Only the lines that hold "links" should be in the answer, each copied from the data below.

##########

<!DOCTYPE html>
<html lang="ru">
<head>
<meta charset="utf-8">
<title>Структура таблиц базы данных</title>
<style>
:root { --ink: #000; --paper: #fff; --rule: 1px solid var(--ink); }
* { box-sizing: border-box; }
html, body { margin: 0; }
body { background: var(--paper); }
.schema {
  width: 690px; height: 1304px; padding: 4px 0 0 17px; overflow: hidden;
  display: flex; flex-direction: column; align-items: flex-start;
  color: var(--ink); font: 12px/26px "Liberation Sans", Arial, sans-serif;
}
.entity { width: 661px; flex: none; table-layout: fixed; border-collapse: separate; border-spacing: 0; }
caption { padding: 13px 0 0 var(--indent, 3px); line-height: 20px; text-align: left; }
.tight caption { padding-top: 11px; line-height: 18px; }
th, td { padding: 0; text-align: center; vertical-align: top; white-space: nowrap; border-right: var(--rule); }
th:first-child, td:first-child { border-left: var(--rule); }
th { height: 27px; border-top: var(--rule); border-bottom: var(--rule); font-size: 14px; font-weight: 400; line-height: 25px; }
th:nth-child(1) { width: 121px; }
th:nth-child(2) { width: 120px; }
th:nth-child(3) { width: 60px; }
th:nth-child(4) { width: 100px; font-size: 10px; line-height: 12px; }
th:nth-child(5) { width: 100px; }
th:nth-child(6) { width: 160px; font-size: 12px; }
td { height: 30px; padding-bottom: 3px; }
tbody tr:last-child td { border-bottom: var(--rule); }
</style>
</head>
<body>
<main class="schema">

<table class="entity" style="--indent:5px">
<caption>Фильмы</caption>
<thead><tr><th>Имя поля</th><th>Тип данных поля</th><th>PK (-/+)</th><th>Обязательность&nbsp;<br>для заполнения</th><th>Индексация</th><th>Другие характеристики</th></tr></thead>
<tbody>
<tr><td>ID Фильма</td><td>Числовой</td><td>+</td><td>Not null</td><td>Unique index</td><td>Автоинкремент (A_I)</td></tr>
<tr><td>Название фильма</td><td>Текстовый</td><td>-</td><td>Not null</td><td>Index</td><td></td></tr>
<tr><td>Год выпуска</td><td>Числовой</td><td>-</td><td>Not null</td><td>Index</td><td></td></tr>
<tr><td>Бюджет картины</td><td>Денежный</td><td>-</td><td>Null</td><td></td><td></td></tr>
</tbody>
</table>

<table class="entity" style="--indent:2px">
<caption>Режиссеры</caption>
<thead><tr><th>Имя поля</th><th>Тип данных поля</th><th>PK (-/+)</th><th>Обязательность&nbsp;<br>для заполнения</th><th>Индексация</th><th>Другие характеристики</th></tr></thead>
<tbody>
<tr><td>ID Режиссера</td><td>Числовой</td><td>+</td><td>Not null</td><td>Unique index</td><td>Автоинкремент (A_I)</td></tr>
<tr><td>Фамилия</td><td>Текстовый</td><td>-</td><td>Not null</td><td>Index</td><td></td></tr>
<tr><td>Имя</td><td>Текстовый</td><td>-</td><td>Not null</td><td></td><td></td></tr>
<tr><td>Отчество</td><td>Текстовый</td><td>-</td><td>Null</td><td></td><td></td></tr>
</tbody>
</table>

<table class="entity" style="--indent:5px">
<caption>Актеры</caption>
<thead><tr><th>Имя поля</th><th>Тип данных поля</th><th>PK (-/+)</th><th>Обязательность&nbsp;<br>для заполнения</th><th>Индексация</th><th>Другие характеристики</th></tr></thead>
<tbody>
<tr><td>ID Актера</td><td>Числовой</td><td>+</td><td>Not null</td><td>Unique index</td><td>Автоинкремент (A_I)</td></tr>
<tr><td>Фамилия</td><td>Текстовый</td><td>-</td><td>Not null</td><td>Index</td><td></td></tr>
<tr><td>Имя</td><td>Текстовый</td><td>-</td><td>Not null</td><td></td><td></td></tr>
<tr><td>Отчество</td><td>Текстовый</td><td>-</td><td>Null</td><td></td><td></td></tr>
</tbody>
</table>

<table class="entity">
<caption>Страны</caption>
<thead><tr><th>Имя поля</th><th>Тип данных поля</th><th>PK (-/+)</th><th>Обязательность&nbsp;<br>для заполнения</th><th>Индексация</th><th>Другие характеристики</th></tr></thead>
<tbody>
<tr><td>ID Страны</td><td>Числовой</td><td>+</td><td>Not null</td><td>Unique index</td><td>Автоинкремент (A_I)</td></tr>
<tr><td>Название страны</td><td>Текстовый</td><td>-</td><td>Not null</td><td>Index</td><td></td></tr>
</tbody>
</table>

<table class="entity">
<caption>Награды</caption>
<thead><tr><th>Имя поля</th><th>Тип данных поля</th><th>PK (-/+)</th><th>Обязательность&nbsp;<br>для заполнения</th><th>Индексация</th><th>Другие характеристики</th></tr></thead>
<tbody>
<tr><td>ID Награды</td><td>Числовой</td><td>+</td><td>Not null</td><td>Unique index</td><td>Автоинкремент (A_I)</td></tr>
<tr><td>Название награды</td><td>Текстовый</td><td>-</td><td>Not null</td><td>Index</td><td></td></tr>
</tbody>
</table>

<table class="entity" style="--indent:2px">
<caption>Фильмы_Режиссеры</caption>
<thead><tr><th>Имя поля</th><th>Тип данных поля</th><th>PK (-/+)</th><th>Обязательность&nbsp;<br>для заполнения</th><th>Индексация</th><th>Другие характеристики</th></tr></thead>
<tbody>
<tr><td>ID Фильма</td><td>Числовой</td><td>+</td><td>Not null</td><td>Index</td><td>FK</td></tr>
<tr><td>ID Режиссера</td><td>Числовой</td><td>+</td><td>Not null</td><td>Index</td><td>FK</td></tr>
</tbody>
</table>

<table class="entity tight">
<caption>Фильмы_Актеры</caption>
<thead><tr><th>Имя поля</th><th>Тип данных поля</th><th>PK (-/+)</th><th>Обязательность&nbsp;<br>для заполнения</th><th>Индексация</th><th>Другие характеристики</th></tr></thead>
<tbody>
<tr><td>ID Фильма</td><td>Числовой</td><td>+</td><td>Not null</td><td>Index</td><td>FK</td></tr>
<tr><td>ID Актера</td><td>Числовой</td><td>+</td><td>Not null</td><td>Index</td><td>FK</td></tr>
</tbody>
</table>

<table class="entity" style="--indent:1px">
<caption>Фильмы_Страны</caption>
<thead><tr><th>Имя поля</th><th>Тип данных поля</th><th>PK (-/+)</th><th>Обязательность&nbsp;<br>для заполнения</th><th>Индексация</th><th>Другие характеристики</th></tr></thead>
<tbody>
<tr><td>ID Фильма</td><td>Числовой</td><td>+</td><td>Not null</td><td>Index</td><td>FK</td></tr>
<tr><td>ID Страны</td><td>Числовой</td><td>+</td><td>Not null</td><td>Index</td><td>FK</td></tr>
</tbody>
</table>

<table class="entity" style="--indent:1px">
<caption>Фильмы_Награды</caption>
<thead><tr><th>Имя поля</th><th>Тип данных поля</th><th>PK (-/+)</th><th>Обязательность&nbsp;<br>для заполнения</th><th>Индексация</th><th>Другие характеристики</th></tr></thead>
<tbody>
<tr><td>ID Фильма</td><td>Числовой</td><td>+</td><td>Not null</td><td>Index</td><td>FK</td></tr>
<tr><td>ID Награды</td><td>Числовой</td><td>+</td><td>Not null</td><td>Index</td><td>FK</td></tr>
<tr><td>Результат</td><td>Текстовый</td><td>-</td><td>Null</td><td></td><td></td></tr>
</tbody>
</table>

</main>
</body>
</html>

##########

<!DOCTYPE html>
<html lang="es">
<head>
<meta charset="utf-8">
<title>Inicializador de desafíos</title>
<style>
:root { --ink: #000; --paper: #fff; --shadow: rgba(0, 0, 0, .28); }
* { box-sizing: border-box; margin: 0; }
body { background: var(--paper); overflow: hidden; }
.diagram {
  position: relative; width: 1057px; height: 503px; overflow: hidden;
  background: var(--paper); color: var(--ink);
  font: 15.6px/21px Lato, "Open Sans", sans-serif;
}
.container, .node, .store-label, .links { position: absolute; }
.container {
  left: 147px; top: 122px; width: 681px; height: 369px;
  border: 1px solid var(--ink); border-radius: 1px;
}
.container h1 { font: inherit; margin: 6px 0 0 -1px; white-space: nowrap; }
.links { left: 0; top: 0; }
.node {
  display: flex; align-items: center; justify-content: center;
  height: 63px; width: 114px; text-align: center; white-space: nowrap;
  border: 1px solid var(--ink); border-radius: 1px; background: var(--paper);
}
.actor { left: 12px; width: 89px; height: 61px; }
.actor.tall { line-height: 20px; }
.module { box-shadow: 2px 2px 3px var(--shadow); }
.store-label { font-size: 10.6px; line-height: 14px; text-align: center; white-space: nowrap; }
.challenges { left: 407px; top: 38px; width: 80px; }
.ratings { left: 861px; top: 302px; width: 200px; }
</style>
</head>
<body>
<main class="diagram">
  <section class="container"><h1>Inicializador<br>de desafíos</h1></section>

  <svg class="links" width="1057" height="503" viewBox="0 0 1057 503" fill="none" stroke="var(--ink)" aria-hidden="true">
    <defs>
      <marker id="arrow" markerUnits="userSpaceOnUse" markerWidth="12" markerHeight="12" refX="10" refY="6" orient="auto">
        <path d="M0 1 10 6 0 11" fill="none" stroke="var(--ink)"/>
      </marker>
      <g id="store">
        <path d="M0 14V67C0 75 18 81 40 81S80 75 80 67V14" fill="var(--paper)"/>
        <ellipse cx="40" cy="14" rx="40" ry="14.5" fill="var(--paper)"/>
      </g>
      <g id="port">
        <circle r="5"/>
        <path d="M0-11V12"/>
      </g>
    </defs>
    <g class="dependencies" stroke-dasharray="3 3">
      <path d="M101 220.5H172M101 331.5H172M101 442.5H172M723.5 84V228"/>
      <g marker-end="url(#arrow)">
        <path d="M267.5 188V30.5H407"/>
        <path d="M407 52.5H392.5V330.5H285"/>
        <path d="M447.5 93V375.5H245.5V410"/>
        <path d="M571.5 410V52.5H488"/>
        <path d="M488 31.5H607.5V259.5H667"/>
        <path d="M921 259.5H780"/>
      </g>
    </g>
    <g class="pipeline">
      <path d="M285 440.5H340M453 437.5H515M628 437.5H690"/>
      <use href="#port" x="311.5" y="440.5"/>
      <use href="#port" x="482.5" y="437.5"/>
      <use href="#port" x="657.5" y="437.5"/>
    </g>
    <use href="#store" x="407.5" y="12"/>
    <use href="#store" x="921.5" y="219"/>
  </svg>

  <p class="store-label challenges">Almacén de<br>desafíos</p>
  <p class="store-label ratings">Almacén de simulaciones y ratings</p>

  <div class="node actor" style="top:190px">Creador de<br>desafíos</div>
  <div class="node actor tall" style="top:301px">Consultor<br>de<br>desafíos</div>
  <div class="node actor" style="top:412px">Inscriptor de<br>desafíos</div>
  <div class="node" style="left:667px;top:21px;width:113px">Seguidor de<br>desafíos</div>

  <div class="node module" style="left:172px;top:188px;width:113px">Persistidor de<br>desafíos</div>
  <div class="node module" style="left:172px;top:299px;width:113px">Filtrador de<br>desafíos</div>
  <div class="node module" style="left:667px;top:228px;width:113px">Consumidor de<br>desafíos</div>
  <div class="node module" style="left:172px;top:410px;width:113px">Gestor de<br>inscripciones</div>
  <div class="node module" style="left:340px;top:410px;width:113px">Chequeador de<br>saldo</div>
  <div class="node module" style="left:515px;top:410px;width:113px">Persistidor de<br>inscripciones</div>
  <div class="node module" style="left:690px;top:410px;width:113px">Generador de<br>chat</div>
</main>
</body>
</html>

##########

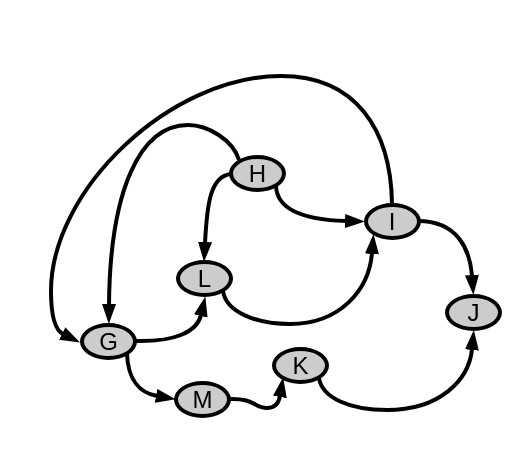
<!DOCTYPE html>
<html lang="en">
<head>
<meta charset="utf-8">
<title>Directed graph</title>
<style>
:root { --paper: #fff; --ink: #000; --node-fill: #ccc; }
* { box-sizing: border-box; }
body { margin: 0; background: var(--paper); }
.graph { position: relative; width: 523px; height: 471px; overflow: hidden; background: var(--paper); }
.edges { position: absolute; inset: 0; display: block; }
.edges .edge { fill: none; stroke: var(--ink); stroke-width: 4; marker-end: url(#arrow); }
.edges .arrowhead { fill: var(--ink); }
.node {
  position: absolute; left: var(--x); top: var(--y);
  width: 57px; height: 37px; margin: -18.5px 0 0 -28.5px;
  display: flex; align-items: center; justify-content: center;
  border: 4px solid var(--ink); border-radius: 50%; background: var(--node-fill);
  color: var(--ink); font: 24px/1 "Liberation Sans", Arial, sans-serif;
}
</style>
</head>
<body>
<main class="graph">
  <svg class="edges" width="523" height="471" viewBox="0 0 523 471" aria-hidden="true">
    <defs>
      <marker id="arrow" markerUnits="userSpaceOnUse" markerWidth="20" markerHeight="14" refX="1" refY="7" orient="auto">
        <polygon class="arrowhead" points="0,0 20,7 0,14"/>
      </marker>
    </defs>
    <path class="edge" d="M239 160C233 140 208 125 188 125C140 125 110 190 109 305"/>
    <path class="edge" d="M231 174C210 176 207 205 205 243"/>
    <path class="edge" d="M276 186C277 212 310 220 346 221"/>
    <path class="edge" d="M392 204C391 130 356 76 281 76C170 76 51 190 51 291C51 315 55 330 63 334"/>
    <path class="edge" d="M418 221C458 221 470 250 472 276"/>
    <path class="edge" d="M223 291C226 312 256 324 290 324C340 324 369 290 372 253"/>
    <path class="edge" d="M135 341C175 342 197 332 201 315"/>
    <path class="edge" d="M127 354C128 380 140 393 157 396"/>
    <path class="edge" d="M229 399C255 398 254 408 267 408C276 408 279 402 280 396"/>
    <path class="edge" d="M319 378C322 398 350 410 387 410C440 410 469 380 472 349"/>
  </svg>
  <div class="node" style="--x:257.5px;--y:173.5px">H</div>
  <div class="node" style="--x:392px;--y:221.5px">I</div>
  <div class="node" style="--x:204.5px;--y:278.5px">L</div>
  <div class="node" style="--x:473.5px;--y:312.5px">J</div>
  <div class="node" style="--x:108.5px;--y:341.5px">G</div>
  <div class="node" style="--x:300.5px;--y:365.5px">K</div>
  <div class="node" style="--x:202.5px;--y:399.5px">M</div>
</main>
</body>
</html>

##########

### Answer section:
.container, .node, .store-label, .links { position: absolute; }
.links { left: 0; top: 0; }
  <svg class="links" width="1057" height="503" viewBox="0 0 1057 503" fill="none" stroke="var(--ink)" aria-hidden="true">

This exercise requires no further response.